::: Listed entries :::
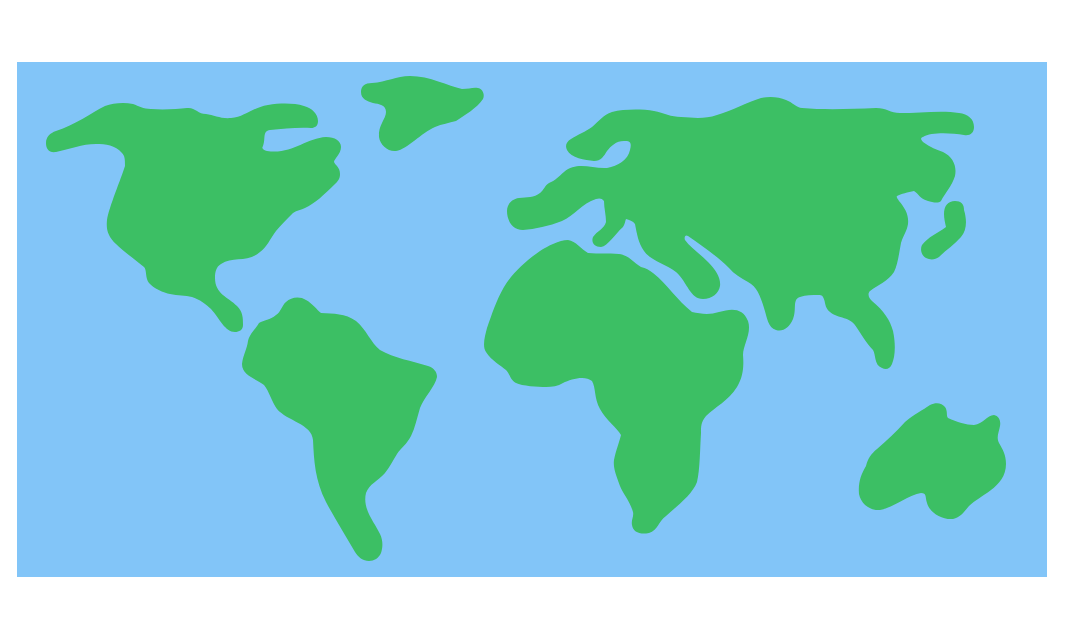
<!DOCTYPE html>
<html lang="en">
<head>
<meta charset="utf-8">
<title>World map</title>
<style>
:root {
  --paper: #ffffff;
  --ocean: #82c5f8;
  --land: #3cbf64;
}
html, body { margin: 0; width: 1085px; height: 640px; overflow: hidden; background: var(--paper); }
.map { display: block; width: 1085px; height: 640px; }
.ocean { fill: var(--ocean); }
.land { fill: var(--land); }
</style>
</head>
<body>
<svg class="map" viewBox="0 0 1085 640" role="img" aria-label="Simplified world map with green continents on a blue ocean">
  <rect class="ocean" x="17" y="62" width="1030" height="515"/>
  <g class="land">
    <path id="north-america" d="M46 143C46 137 50 133 56 131C75 125 91 113 105 106C113 103 124 102 133 104C139 106 143 109 151 109C164 110 178 109 187 108C195 107 198 114 206 114C214 115 221 119 231 118C245 117 251 108 268 105C281 103 294 103 304 106C312 108 318 114 318 121C318 126 315 128 311 128C298 127 283 129 270 130C262 131 266 139 263 146C261 149 264 150 267 151C291 155 306 138 326 137C335 137 341 141 341 147C341 154 334 159 334 162C335 165 340 167 340 174C340 179 338 181 335 184C324 195 314 204 305 208C301 210 297 210 293 213C287 219 281 225 276 231C270 239 267 247 260 252C248 263 233 256 221 264C216 267 215 272 215 278C215 294 228 297 237 306C243 312 243 318 243 325C243 330 239 332 235 332C225 332 220 319 211 309C207 305 199 299 192 297C185 295 178 296 170 294C164 293 153 288 149 283C145 278 147 270 144 267C137 261 124 252 116 244C108 236 106 230 107 220C109 207 121 179 125 166C125 160 125 156 122 153C115 145 106 144 96 144C82 144 70 149 56 152C49 153 46 149 46 143Z"/>
    <path id="greenland" d="M361 92C361 86 365 83 372 83C387 82 396 76 410 76C430 76 448 86 462 89C469 89 473 87 478 88C483 89 485 95 483 99C477 108 465 115 456 121C449 123 442 124 435 127C421 133 408 149 396 151C388 152 380 145 379 137C378 125 386 119 386 112C386 105 379 104 373 103C367 101 361 99 361 92Z"/>
    <path id="south-america" d="M321 313C334 314 345 313 356 321C366 329 371 343 380 350C394 358 412 361 428 366C434 368 437 372 437 377C435 387 424 397 420 408C417 418 415 428 411 436C407 444 401 448 397 454C393 460 390 467 385 473C378 481 369 484 366 493C362 509 375 523 380 534C383 540 383 547 381 553C379 558 374 561 369 561C363 561 358 557 355 552C345 535 334 517 326 502C315 480 314 461 313 440C312 424 287 421 277 409C272 402 269 391 264 385C257 379 242 376 242 364C243 355 247 349 248 341C250 333 255 330 259 323C264 320 270 320 276 315C281 312 282 305 286 302C291 297 300 296 306 300C312 303 317 310 321 313Z"/>
    <path id="africa" d="M588 253C599 254 608 253 619 254C629 255 634 263 641 267C646 268 649 270 653 273C667 284 677 300 692 312C701 314 710 315 719 312C732 308 743 308 748 321C752 333 743 345 743 355C744 367 743 377 737 387C728 401 715 407 706 416C701 422 701 426 701 433C700 448 700 470 697 482C692 495 678 505 666 516C658 522 658 530 649 533C640 535 633 532 632 525C631 520 634 517 633 512C630 501 623 494 620 486C616 475 613 468 614 460C616 450 620 440 621 435C617 428 606 420 600 409C594 398 596 388 592 381C585 375 571 379 563 383C558 386 552 387 546 387C538 387 522 386 516 383C510 380 510 374 506 370C500 365 492 361 486 352C482 346 485 336 487 328C492 314 496 301 504 287C513 272 527 260 540 251C548 246 559 240 568 240C576 241 581 249 588 253Z"/>
    <path id="eurasia" d="M567 150C565 146 566 142 571 139C579 134 585 132 592 127C599 121 603 115 612 112C624 109 642 109 654 111C664 113 671 117 681 117C695 118 705 119 717 115C731 111 748 102 761 98C770 96 779 97 786 100C792 102 797 108 802 108C825 110 851 109 876 108C887 108 890 113 900 113C919 113 943 110 959 113C968 114 974 119 974 127C974 133 970 136 964 135C951 133 931 132 923 137C920 138 921 140 923 142C930 147 937 150 943 152C953 157 957 166 955 176C952 186 945 193 941 201C938 204 932 202 928 201C920 199 919 194 914 191C908 192 901 194 897 196C896 197 898 199 899 201C905 208 909 215 908 224C907 231 903 236 901 243C899 253 898 264 894 272C888 281 878 285 870 291C867 294 869 298 872 301C884 311 890 320 893 331C896 345 895 357 892 364C890 369 886 370 882 368C874 365 876 355 873 350C866 343 862 335 857 328C851 316 838 319 830 312C824 307 826 302 823 297C822 295 820 295 818 295C812 295 806 295 800 297C792 299 797 310 793 319C789 328 783 332 776 330C768 328 767 317 764 308C760 295 757 287 748 282C741 278 734 274 729 268C717 256 702 246 688 236C685 234 684 238 685 240C690 247 699 253 708 262C716 270 721 278 720 286C719 293 712 299 703 299C690 299 688 283 676 272C666 264 651 261 644 251C638 242 637 234 635 224C633 221 629 220 626 219C625 221 625 224 623 227C615 234 608 246 601 247C594 247 591 242 593 237C597 231 604 229 606 222C606 215 604 208 604 201C602 198 599 198 596 199C582 203 574 216 562 221C549 226 535 229 523 230C512 230 507 220 507 211C507 204 512 199 519 198C527 197 534 198 540 193C544 190 545 185 549 183C555 181 559 176 564 172C577 161 592 169 607 168C618 166 628 160 630 150C632 142 630 141 624 141C616 141 611 146 607 151C604 156 601 161 594 161C585 160 571 158 567 150Z"/>
    <path id="japan" d="M944 214C944 206 948 201 955 201C961 201 964 204 964 210C967 220 967 230 961 237C954 245 946 250 939 257C935 260 930 260 926 258C921 255 920 249 922 245C928 237 938 233 946 227C945 223 944 218 944 214Z"/>
    <path id="australia" d="M948 418C957 422 966 425 974 425C983 424 987 415 994 415C999 416 1001 421 1000 426C999 432 996 437 999 443C1003 450 1006 455 1006 464C1006 476 999 484 991 490C982 497 975 500 969 506C964 512 961 517 953 519C942 520 930 513 927 503C925 497 927 493 921 493C910 494 895 507 880 510C870 511 861 504 859 494C858 483 861 474 866 466C868 458 871 454 877 449C887 440 896 432 905 422C914 414 923 410 930 405C936 402 942 403 945 407C948 411 946 416 948 418Z"/>
  </g>
</svg>
</body>
</html>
:::
• **What you will do**
Omitting the pictures, copy each record above exactly as it stands.

• **Result for this task**
<!DOCTYPE html>
<html lang="en">
<head>
<meta charset="utf-8">
<title>World map</title>
<style>
:root {
  --paper: #ffffff;
  --ocean: #82c5f8;
  --land: #3cbf64;
}
html, body { margin: 0; width: 1085px; height: 640px; overflow: hidden; background: var(--paper); }
.map { display: block; width: 1085px; height: 640px; }
.ocean { fill: var(--ocean); }
.land { fill: var(--land); }
</style>
</head>
<body>
<svg class="map" viewBox="0 0 1085 640" role="img" aria-label="Simplified world map with green continents on a blue ocean">
  <rect class="ocean" x="17" y="62" width="1030" height="515"/>
  <g class="land">
    <path id="north-america" d="M46 143C46 137 50 133 56 131C75 125 91 113 105 106C113 103 124 102 133 104C139 106 143 109 151 109C164 110 178 109 187 108C195 107 198 114 206 114C214 115 221 119 231 118C245 117 251 108 268 105C281 103 294 103 304 106C312 108 318 114 318 121C318 126 315 128 311 128C298 127 283 129 270 130C262 131 266 139 263 146C261 149 264 150 267 151C291 155 306 138 326 137C335 137 341 141 341 147C341 154 334 159 334 162C335 165 340 167 340 174C340 179 338 181 335 184C324 195 314 204 305 208C301 210 297 210 293 213C287 219 281 225 276 231C270 239 267 247 260 252C248 263 233 256 221 264C216 267 215 272 215 278C215 294 228 297 237 306C243 312 243 318 243 325C243 330 239 332 235 332C225 332 220 319 211 309C207 305 199 299 192 297C185 295 178 296 170 294C164 293 153 288 149 283C145 278 147 270 144 267C137 261 124 252 116 244C108 236 106 230 107 220C109 207 121 179 125 166C125 160 125 156 122 153C115 145 106 144 96 144C82 144 70 149 56 152C49 153 46 149 46 143Z"/>
    <path id="greenland" d="M361 92C361 86 365 83 372 83C387 82 396 76 410 76C430 76 448 86 462 89C469 89 473 87 478 88C483 89 485 95 483 99C477 108 465 115 456 121C449 123 442 124 435 127C421 133 408 149 396 151C388 152 380 145 379 137C378 125 386 119 386 112C386 105 379 104 373 103C367 101 361 99 361 92Z"/>
    <path id="south-america" d="M321 313C334 314 345 313 356 321C366 329 371 343 380 350C394 358 412 361 428 366C434 368 437 372 437 377C435 387 424 397 420 408C417 418 415 428 411 436C407 444 401 448 397 454C393 460 390 467 385 473C378 481 369 484 366 493C362 509 375 523 380 534C383 540 383 547 381 553C379 558 374 561 369 561C363 561 358 557 355 552C345 535 334 517 326 502C315 480 314 461 313 440C312 424 287 421 277 409C272 402 269 391 264 385C257 379 242 376 242 364C243 355 247 349 248 341C250 333 255 330 259 323C264 320 270 320 276 315C281 312 282 305 286 302C291 297 300 296 306 300C312 303 317 310 321 313Z"/>
    <path id="africa" d="M588 253C599 254 608 253 619 254C629 255 634 263 641 267C646 268 649 270 653 273C667 284 677 300 692 312C701 314 710 315 719 312C732 308 743 308 748 321C752 333 743 345 743 355C744 367 743 377 737 387C728 401 715 407 706 416C701 422 701 426 701 433C700 448 700 470 697 482C692 495 678 505 666 516C658 522 658 530 649 533C640 535 633 532 632 525C631 520 634 517 633 512C630 501 623 494 620 486C616 475 613 468 614 460C616 450 620 440 621 435C617 428 606 420 600 409C594 398 596 388 592 381C585 375 571 379 563 383C558 386 552 387 546 387C538 387 522 386 516 383C510 380 510 374 506 370C500 365 492 361 486 352C482 346 485 336 487 328C492 314 496 301 504 287C513 272 527 260 540 251C548 246 559 240 568 240C576 241 581 249 588 253Z"/>
    <path id="eurasia" d="M567 150C565 146 566 142 571 139C579 134 585 132 592 127C599 121 603 115 612 112C624 109 642 109 654 111C664 113 671 117 681 117C695 118 705 119 717 115C731 111 748 102 761 98C770 96 779 97 786 100C792 102 797 108 802 108C825 110 851 109 876 108C887 108 890 113 900 113C919 113 943 110 959 113C968 114 974 119 974 127C974 133 970 136 964 135C951 133 931 132 923 137C920 138 921 140 923 142C930 147 937 150 943 152C953 157 957 166 955 176C952 186 945 193 941 201C938 204 932 202 928 201C920 199 919 194 914 191C908 192 901 194 897 196C896 197 898 199 899 201C905 208 909 215 908 224C907 231 903 236 901 243C899 253 898 264 894 272C888 281 878 285 870 291C867 294 869 298 872 301C884 311 890 320 893 331C896 345 895 357 892 364C890 369 886 370 882 368C874 365 876 355 873 350C866 343 862 335 857 328C851 316 838 319 830 312C824 307 826 302 823 297C822 295 820 295 818 295C812 295 806 295 800 297C792 299 797 310 793 319C789 328 783 332 776 330C768 328 767 317 764 308C760 295 757 287 748 282C741 278 734 274 729 268C717 256 702 246 688 236C685 234 684 238 685 240C690 247 699 253 708 262C716 270 721 278 720 286C719 293 712 299 703 299C690 299 688 283 676 272C666 264 651 261 644 251C638 242 637 234 635 224C633 221 629 220 626 219C625 221 625 224 623 227C615 234 608 246 601 247C594 247 591 242 593 237C597 231 604 229 606 222C606 215 604 208 604 201C602 198 599 198 596 199C582 203 574 216 562 221C549 226 535 229 523 230C512 230 507 220 507 211C507 204 512 199 519 198C527 197 534 198 540 193C544 190 545 185 549 183C555 181 559 176 564 172C577 161 592 169 607 168C618 166 628 160 630 150C632 142 630 141 624 141C616 141 611 146 607 151C604 156 601 161 594 161C585 160 571 158 567 150Z"/>
    <path id="japan" d="M944 214C944 206 948 201 955 201C961 201 964 204 964 210C967 220 967 230 961 237C954 245 946 250 939 257C935 260 930 260 926 258C921 255 920 249 922 245C928 237 938 233 946 227C945 223 944 218 944 214Z"/>
    <path id="australia" d="M948 418C957 422 966 425 974 425C983 424 987 415 994 415C999 416 1001 421 1000 426C999 432 996 437 999 443C1003 450 1006 455 1006 464C1006 476 999 484 991 490C982 497 975 500 969 506C964 512 961 517 953 519C942 520 930 513 927 503C925 497 927 493 921 493C910 494 895 507 880 510C870 511 861 504 859 494C858 483 861 474 866 466C868 458 871 454 877 449C887 440 896 432 905 422C914 414 923 410 930 405C936 402 942 403 945 407C948 411 946 416 948 418Z"/>
  </g>
</svg>
</body>
</html>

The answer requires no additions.